It was "the year of our Lord sixteen hundred and thirty," a decade since a small handful of English landed at Plymouth and the colony had first settled. Alice wasn't among them then; she came later, after her best consort, Dorothy, died; and after Dorothy's husband, William, called for a new wife.
Life in Plymouth had gone well for Alice, although she missed the children she had by her first husband, boys who'd been left behind in Holland. William promised that both their sons would be brought soon; in the meantime, there was much to do – including things that, as the wife of the leader of the colony, were necessary but regretful.
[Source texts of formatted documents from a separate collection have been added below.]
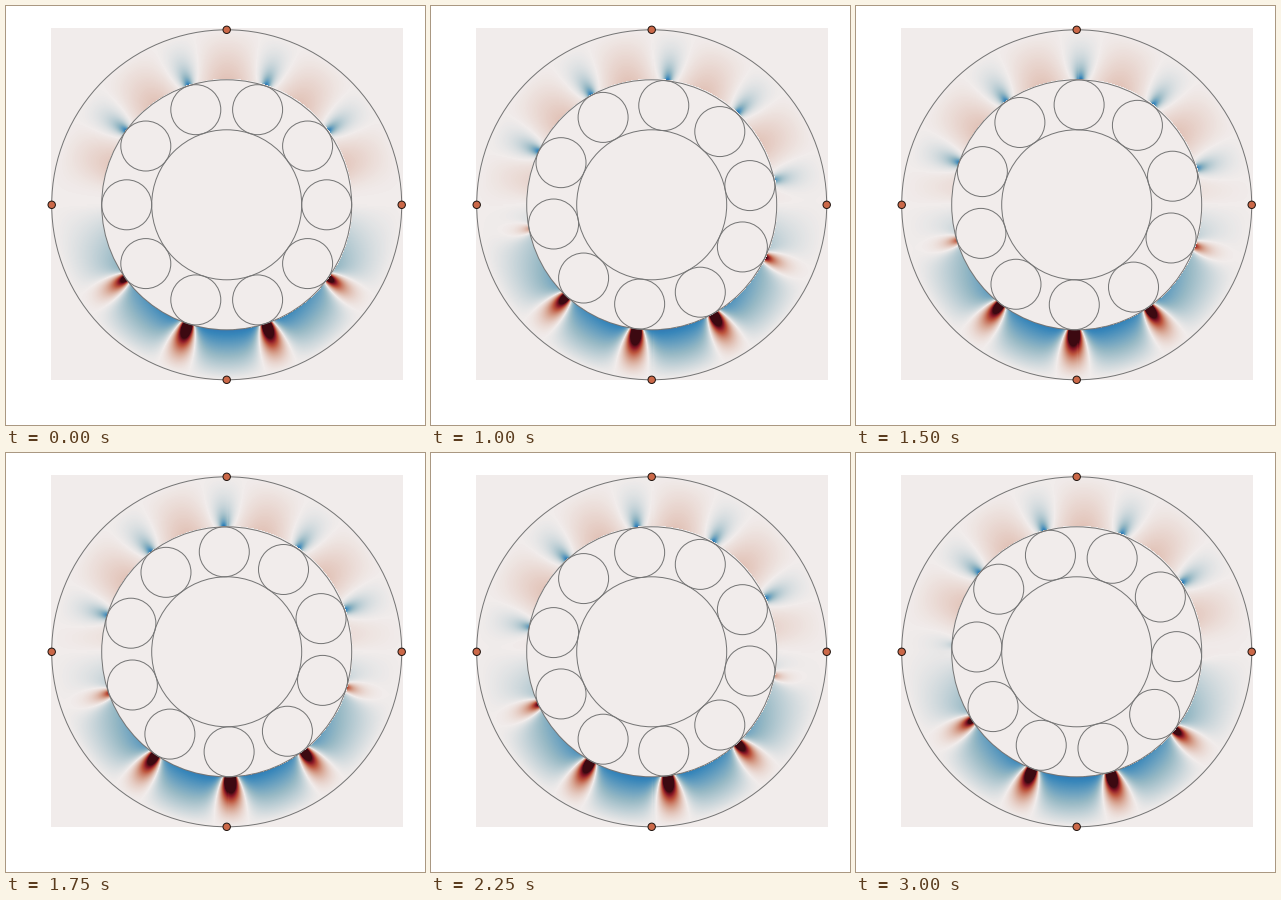
A matplotlib script for the animation above (3.25 s loop, 419x419 px).

```python
import numpy as np
import matplotlib.pyplot as plt
from matplotlib.animation import FuncAnimation
from matplotlib.colors import LinearSegmentedColormap
from matplotlib.patches import Circle

SIZE, DPI = 419, 100
LEFT, TOP, SIDE = 45, 23, 351
CX, CY = 220.7, 198.8
R_SHAFT, R_PITCH, R_IN, R_OUT, R_BALL = 75, 100, 125, 175, 25
FRAMES, STEP_MS = 13, 250
N_BALLS = 10
PITCH = 2 * np.pi / N_BALLS

cmap = LinearSegmentedColormap.from_list(
    "balance", ["#171c42", "#1e4ba0", "#3786ba", "#97b9c5", "#f1eceb",
                "#d7a491", "#be573f", "#8c1926", "#3c0911"], N=513)

# Stress map cells in polar form, one per pixel
cells = np.arange(SIDE) + 0.5
X, Y = np.meshgrid(LEFT + cells - CX, CY - TOP - cells)
R, THETA = np.hypot(X, Y), np.arctan2(Y, X)
RING = (R >= R_IN) & (R <= R_OUT)
DEPTH = np.clip(R - R_IN, 0, R_OUT - R_IN)
TAPER = 1 - DEPTH / (R_OUT - R_IN)


def split(theta, above, below):
    """Choose a rule by side; each takes the height |sin(theta)|."""
    s = np.sin(theta)
    return np.where(s > 0, above(abs(s)), below(abs(s)))


def ball_load(theta):
    return split(theta, lambda s: -0.11 * np.tanh(5 * s), lambda s: s ** 1.6)


HOOP = TAPER * split(THETA, lambda s: 0.14 * np.tanh(4 * s), lambda s: -0.55 * s)


def stress(phase):
    between = (1 - np.cos(N_BALLS * (THETA - phase))) / 2
    field = np.where(HOOP > 0, HOOP * between, HOOP)
    reach = DEPTH + 10
    for k in range(N_BALLS):
        a = phase + k * PITCH
        arc = R * np.angle(np.exp(1j * (THETA - a)))
        spread = (1 + (arc / (0.66 * reach)) ** 2) ** -3
        field = field + 53 * ball_load(a) * TAPER / reach * spread
    return np.where(RING, field, 0)


def circle(x, y, r, **style):
    style = {"fc": "none", "ec": "#757575", "lw": 0.72, **style}
    return ax.add_patch(Circle((x, y), r, **style))


fig = plt.figure(figsize=(SIZE / DPI, SIZE / DPI), dpi=DPI, facecolor="white")
ax = fig.add_axes([0, 0, 1, 1])
ax.axis("off")
image = ax.imshow(stress(0), cmap=cmap, vmin=-1, vmax=1, interpolation="nearest",
                  aspect="auto", extent=(LEFT, LEFT + SIDE, TOP + SIDE, TOP))
for radius in (R_SHAFT, R_IN, R_OUT):
    circle(CX, CY, radius)
balls = [circle(CX, CY, R_BALL) for _ in range(N_BALLS)]
for dx, dy in ((0, -1), (1, 0), (0, 1), (-1, 0)):
    circle(CX + R_OUT * dx, CY + R_OUT * dy, 3.7, fc="#cb6848", ec="#201510", zorder=5)
ax.set_xlim(0, SIZE)
ax.set_ylim(SIZE, 0)


def update(i):
    phase = PITCH * i / FRAMES
    image.set_data(stress(phase))
    for k, ball in enumerate(balls):
        a = phase + k * PITCH
        ball.set_center((CX + R_PITCH * np.cos(a), CY - R_PITCH * np.sin(a)))
    return [image, *balls]


anim = FuncAnimation(fig, update, frames=FRAMES, interval=STEP_MS,
                     repeat=True, repeat_delay=0)
plt.show()
```
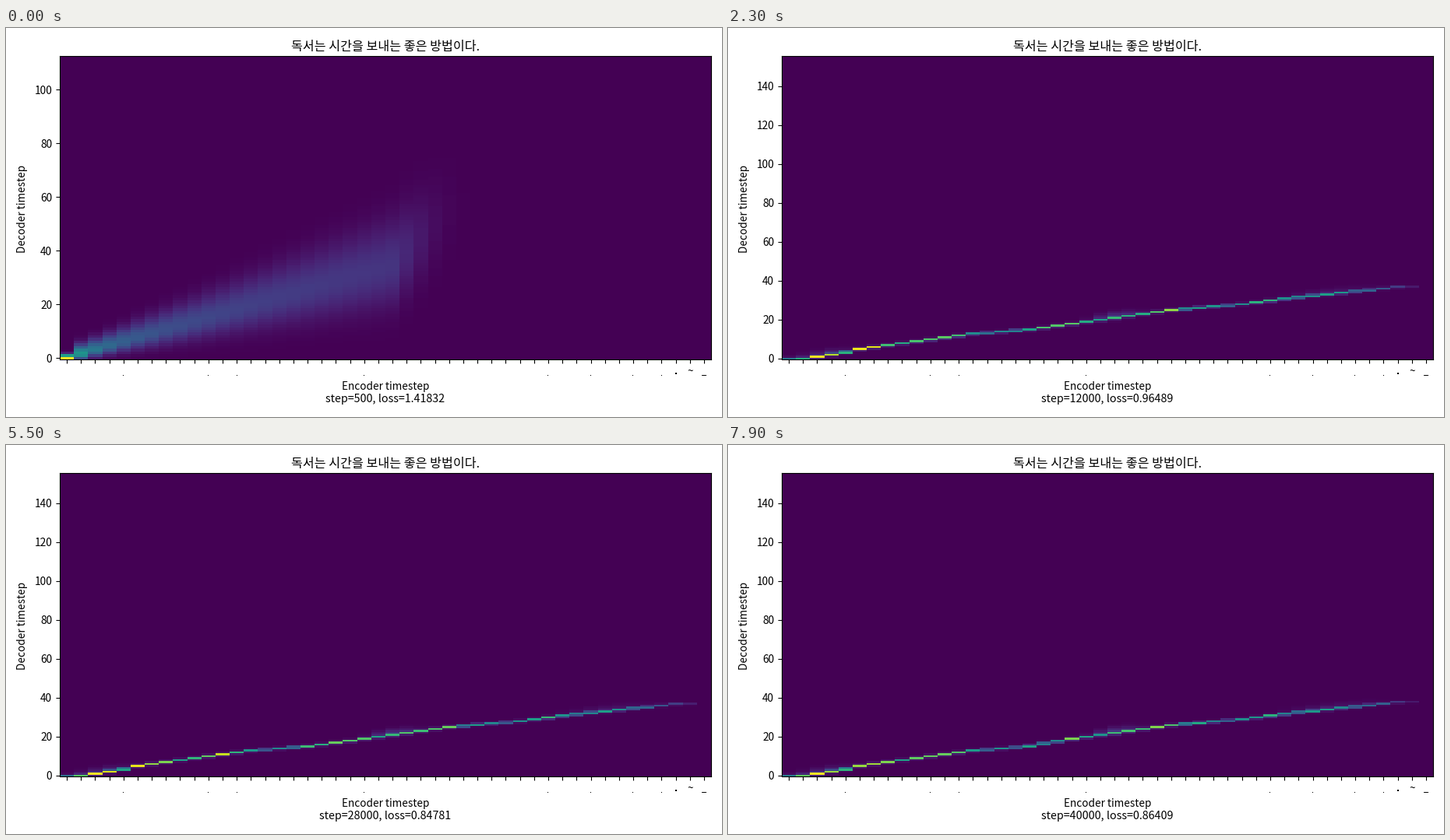
Recreate the animation shown at these times as a matplotlib script. Size 919x500 px, loop 8000 ms.

```python
import numpy as np
import matplotlib.pyplot as plt
from matplotlib.animation import FuncAnimation
from matplotlib.patches import Rectangle
from matplotlib.ticker import MultipleLocator

W, H, DPI = 919, 500, 128
FRAMES, INTERVAL = 80, 100
COLS = 46
col = np.arange(COLS)


def pt(px):
    return px * 72 / DPI


def keyed(x, *points):
    return np.interp(x, *zip(*points))


plt.rcParams.update({
    "font.family": "Noto Sans CJK JP",
    "font.size": pt(13.7),
    "axes.linewidth": pt(1.11),
})

# Settled alignment: decoder row and strength along the encoder columns
PATH = keyed(col, (0, 0), (1, .1), (2, 1), (4, 3.4), (5, 5), (8, 8),
             (13, 12.9), (17, 15), (20, 17.9), (23, 21), (27, 25),
             (32, 28), (36, 31.6), (43, 36.8), (45, 37))
PEAK = keyed(col, (0, .38), (2, 1), (6, .9), (8, .6), (11, .88), (14, .45),
             (20, .82), (22, .5), (27, .8), (31, .45), (34, .7), (40, .5),
             (44, .08), (45, 0))
# Haze where the attention stays uncertain
HALO = (.09 * np.exp(-((col - 2.5) / 1.5) ** 2)
        + .13 * np.exp(-((col - 23) / 1.5) ** 2)
        + .05 * np.exp(-((col - 38) / 3) ** 2))


def bell(rows, center, below, above):
    d = rows[:, None] - center
    return np.exp(-.5 * (d / np.where(d < 0, below, above)) ** 2)


def spread(reach):
    """Center, widths and strength of the untrained, diffuse alignment."""
    over = np.clip(col - reach, 0, None)
    center = 1.5 * col + 3.5 * np.minimum(over, 4)
    below = .8 + .4 * col
    peak = .53 * np.maximum(col, .2) ** -.4 * np.exp(-.2 * over - .1 * over ** 2)
    return center, below, below + 1.2 * np.minimum(col + .1, 1), peak


def settled_path(i):
    """The later columns drift up by about one row and back."""
    drift = .95 * max(0, np.cos(2 * np.pi * (i - 31) / 48)) ** 3
    lag = .4 * np.exp(-(i / 22) ** 4)
    return (PATH + drift * np.clip((col - 16) / 4, 0, 1)
            - lag * np.clip(col / 10, 0, 1))


def alignment(i):
    rows = np.arange(113 if i == 0 else 156)
    jitter = np.random.default_rng(100 + i).uniform(.88, 1.1, COLS)
    u = min(i / 7, 1) ** .6

    center, below, above, peak = spread(23 + 22 * u)
    center = center + (settled_path(i) - center) * u
    below, above = (w * (.42 / w) ** u for w in (below, above))
    peak = peak + (PEAK * jitter - peak) * u

    data = peak * bell(rows, center, below, above)
    data += u * HALO * bell(rows, center + .8, 1.3, 1.5)
    return np.clip(data, 0, 1)


def loss(i):
    return keyed(i, (0, 1.41832), (16, 1.01161), (31, .91150), (40, .95183),
                 (55, .84781), (64, .90679), (79, .86409))


fig = plt.figure(figsize=(W / DPI, H / DPI), dpi=DPI, facecolor="white")
ax = fig.add_axes([69 / W, 74 / H, 836 / W, 390 / H])


def label(x, y, text, size=13.6, **kw):
    return fig.text(x / W, 1 - y / H, text, fontsize=pt(size),
                    ha="center", va="baseline", **kw)


def mark(x, y, w=1, h=1):
    fig.add_artist(Rectangle((x / W, 1 - (y + h) / H), w / W, h / H,
                             color="black", lw=0))


image = ax.imshow(alignment(0), aspect="auto", origin="lower",
                  interpolation="nearest", cmap="viridis", vmin=0, vmax=1)
ax.set_xticks(col, [""] * COLS)
ax.yaxis.set_major_locator(MultipleLocator(20))
ax.tick_params(length=pt(4.9), width=pt(1.11), pad=pt(4.9))

label(486.5, 28.5, "독서는 시간을 보내는 좋은 방법이다.", 16.15)
label(487, 465, "Encoder timestep")
label(25, 232.5, "Decoder timestep", rotation=90, rotation_mode="anchor")
status = label(486.5, 481, "", 14.3)

# Clipped tips of the column labels
for c in (4, 10, 12, 21, 34, 37, 40, 42):
    mark(int(78 + 18.17 * c), 446)
mark(859, 443, 2, 2)
mark(893, 446, 6, 1)
label(878.5, 445.5, "~")


def update(i):
    data = alignment(i)
    top = len(data) - .5
    image.set_data(data)
    image.set_extent((-.5, COLS - .5, -.5, top))
    ax.set_xlim(-.5, COLS - .5)
    ax.set_ylim(-.5, top)
    status.set_text(f"step={500 * (i + 1)}, loss={loss(i):.5f}")
    return image, status


anim = FuncAnimation(fig, update, frames=FRAMES, interval=INTERVAL,
                     repeat=True, repeat_delay=0, blit=False)
plt.show()
```
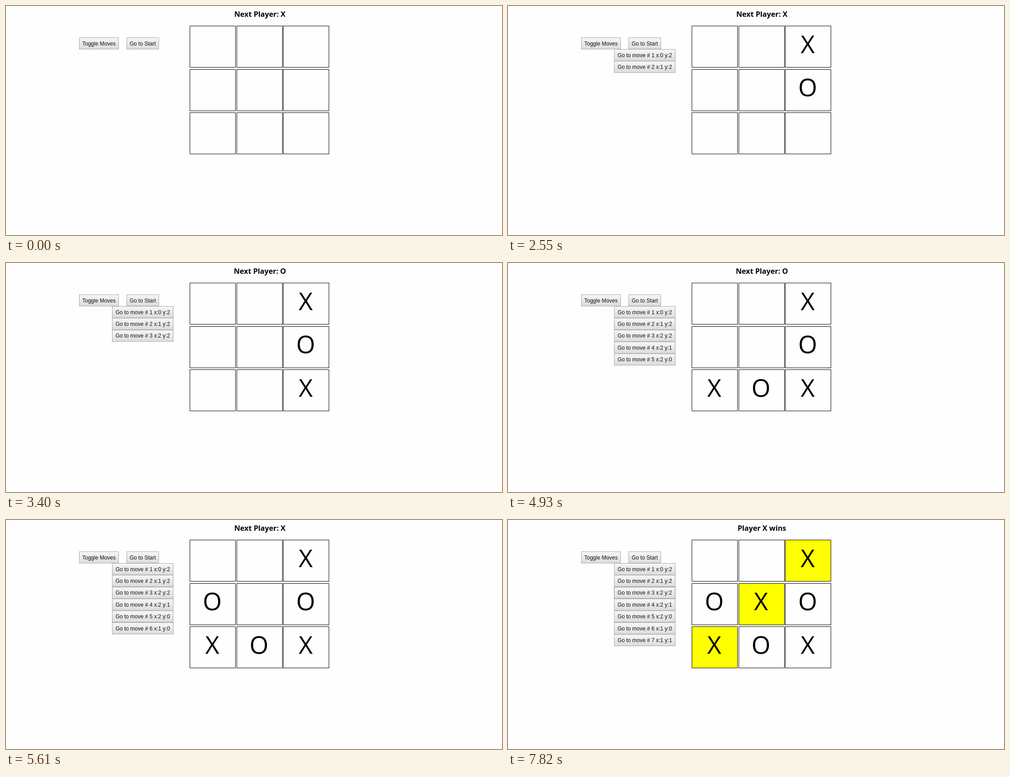
An HTML page that plays this animation: 1099x510 px, repeating every 7990 ms.

```html
<!DOCTYPE html>
<html lang="en">
<head>
<meta charset="utf-8">
<title>Tic-tac-toe</title>
<style>
  html, body { margin: 0; width: 100%; height: 100%; overflow: hidden; background: #fefefe; }
  svg { display: block; width: 1099px; height: 510px; }
  text { text-anchor: middle; fill: #000; }
  .status { font: 700 16.2px "Open Sans", "Noto Sans", sans-serif; }
  .mark { font: 400 54px "Open Sans", "Noto Sans", sans-serif; }
  .button text { font: 12px "Liberation Sans", Arial, sans-serif; fill: #111; }
  .button rect { fill: url(#face); stroke: #a6a6a6; }
  .button.hover rect { stroke: #858585; }
  .cell { stroke: #000; }
</style>
</head>
<body>
<svg id="stage" viewBox="0 0 1099 510">
  <defs>
    <linearGradient id="face" x1="0" y1="0" x2="0" y2="1">
      <stop offset="0" stop-color="#f7f7f7"/>
      <stop offset="1" stop-color="#dcdcdc"/>
    </linearGradient>
  </defs>
</svg>
<script>
const LOOP = 7990;
const HOVER_AT = 7820;
const MOVES = [
  { at: 1360, row: 0, col: 2 },
  { at: 2550, row: 1, col: 2 },
  { at: 3400, row: 2, col: 2 },
  { at: 4250, row: 2, col: 1 },
  { at: 4930, row: 2, col: 0 },
  { at: 5610, row: 1, col: 0 },
  { at: 6630, row: 1, col: 1 },
];
const COLS = [407.5, 511.5, 614.5];
const ROWS = [44.5, 141.5, 237.5];
const stage = document.getElementById("stage");

function add(parent, tag, attrs, content = "") {
  const node = document.createElementNS("http://www.w3.org/2000/svg", tag);
  for (const key in attrs) node.setAttribute(key, attrs[key]);
  node.textContent = content;
  return parent.appendChild(node);
}

function addButton(x, y, width, label) {
  const group = add(stage, "g", { class: "button" });
  add(group, "rect", { x, y, width, height: 25.5 });
  add(group, "text", { x: x + width / 2, y: Math.round(y + 17) }, label);
  return group;
}

const show = (node, visible) => node.setAttribute("visibility", visible ? "visible" : "hidden");

const status = add(stage, "text", { class: "status", x: 562.5, y: 24 });

const cells = ROWS.map(y => COLS.map(x =>
  add(stage, "rect", { class: "cell", x, y, width: 101, height: 92 })));

addButton(162.5, 70.5, 87, "Toggle Moves");
addButton(267.5, 70.5, 71, "Go to Start");

const turns = MOVES.map(({ at, row, col }, i) => ({
  at,
  mark: add(stage, "text", { class: "mark", x: 457 + 103.5 * col, y: 105 + 96.3 * row }, "XO"[i % 2]),
  button: addButton(235.5, 96.5 + 26.4 * i, 135, `Go to move # ${i + 1} x:${row} y:${col}`),
}));

function render(time) {
  const played = MOVES.filter(move => time >= move.at).length;
  const won = played === MOVES.length;
  status.textContent = won ? "Player X wins" : `Next Player: ${"XO"[played % 2]}`;
  turns.forEach(({ mark, button }, i) => {
    show(mark, i < played);
    show(button, i < played);
  });
  cells.forEach((line, row) => line.forEach((cell, col) =>
    cell.setAttribute("fill", won && row + col === 2 ? "#ffff00" : "#fefefe")));
  turns[2].button.classList.toggle("hover", time >= HOVER_AT);
}

const start = performance.now();
function tick() {
  render((performance.now() - start) % LOOP);
  requestAnimationFrame(tick);
}
tick();
</script>
</body>
</html>
```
Alice did not want to confront her nearest neighbor's wife, or to tell her things she must know.
Like her husband, John, Eleanor Billington came to Plymouth as an indentured slave. For seven years, she dressed, fed, cleaned, and cared for the colony's wealthier citizens, figuring that at the end of servitude, she'd become a full and equal member of the village, with cows, goats, acreage, and a home like everyone else's.
Alas, William Bradford and his soldier, Myles Standish ensured that that didn't happen, and though Eleanor chafed, she worried more about John.
She'd seen the dangers beyond the colony's fence. She knew what was inside the compound could be worse...
For weeks now, you've been stuck inside, and you've read everything from serial to cereal box. You're antsy. You're restless. So, here's your next book.
Don't judge it by its cover, though. It may appear that "Beheld" contains healthy sips from a handmaiden's novel and peeks of stuffy Puritanical life but it's really more of a mystery on top of a mystery on top of a feminist tale on top of a story of rich-versus-poor. Here, you'll meet people that history treats with heroics, but that author TaraShea Nesbit makes relatable as humans who lie, cheat, abuse, lie some more, and act with lasciviousness.
And that mystery...? From the first paragraph, you know something dreadful has happened, but Nesbit makes readers wait to find out, while a cold fog rolls over and skin-crawling doom creeps in. That shivery-ness makes this a perfect staying-in novel.
This is one of those gaspy tales that can hold you enthralled until it's time to shock you good, and if you need something different, find it. Indeed, "Beheld" is a book you must have.
The Bookworm is Terri Schlichenmeyer. She has been reading since she was 3 years old and never goes anywhere without a book. Terri lives on a hill in Wisconsin with two dogs and 11,000 books.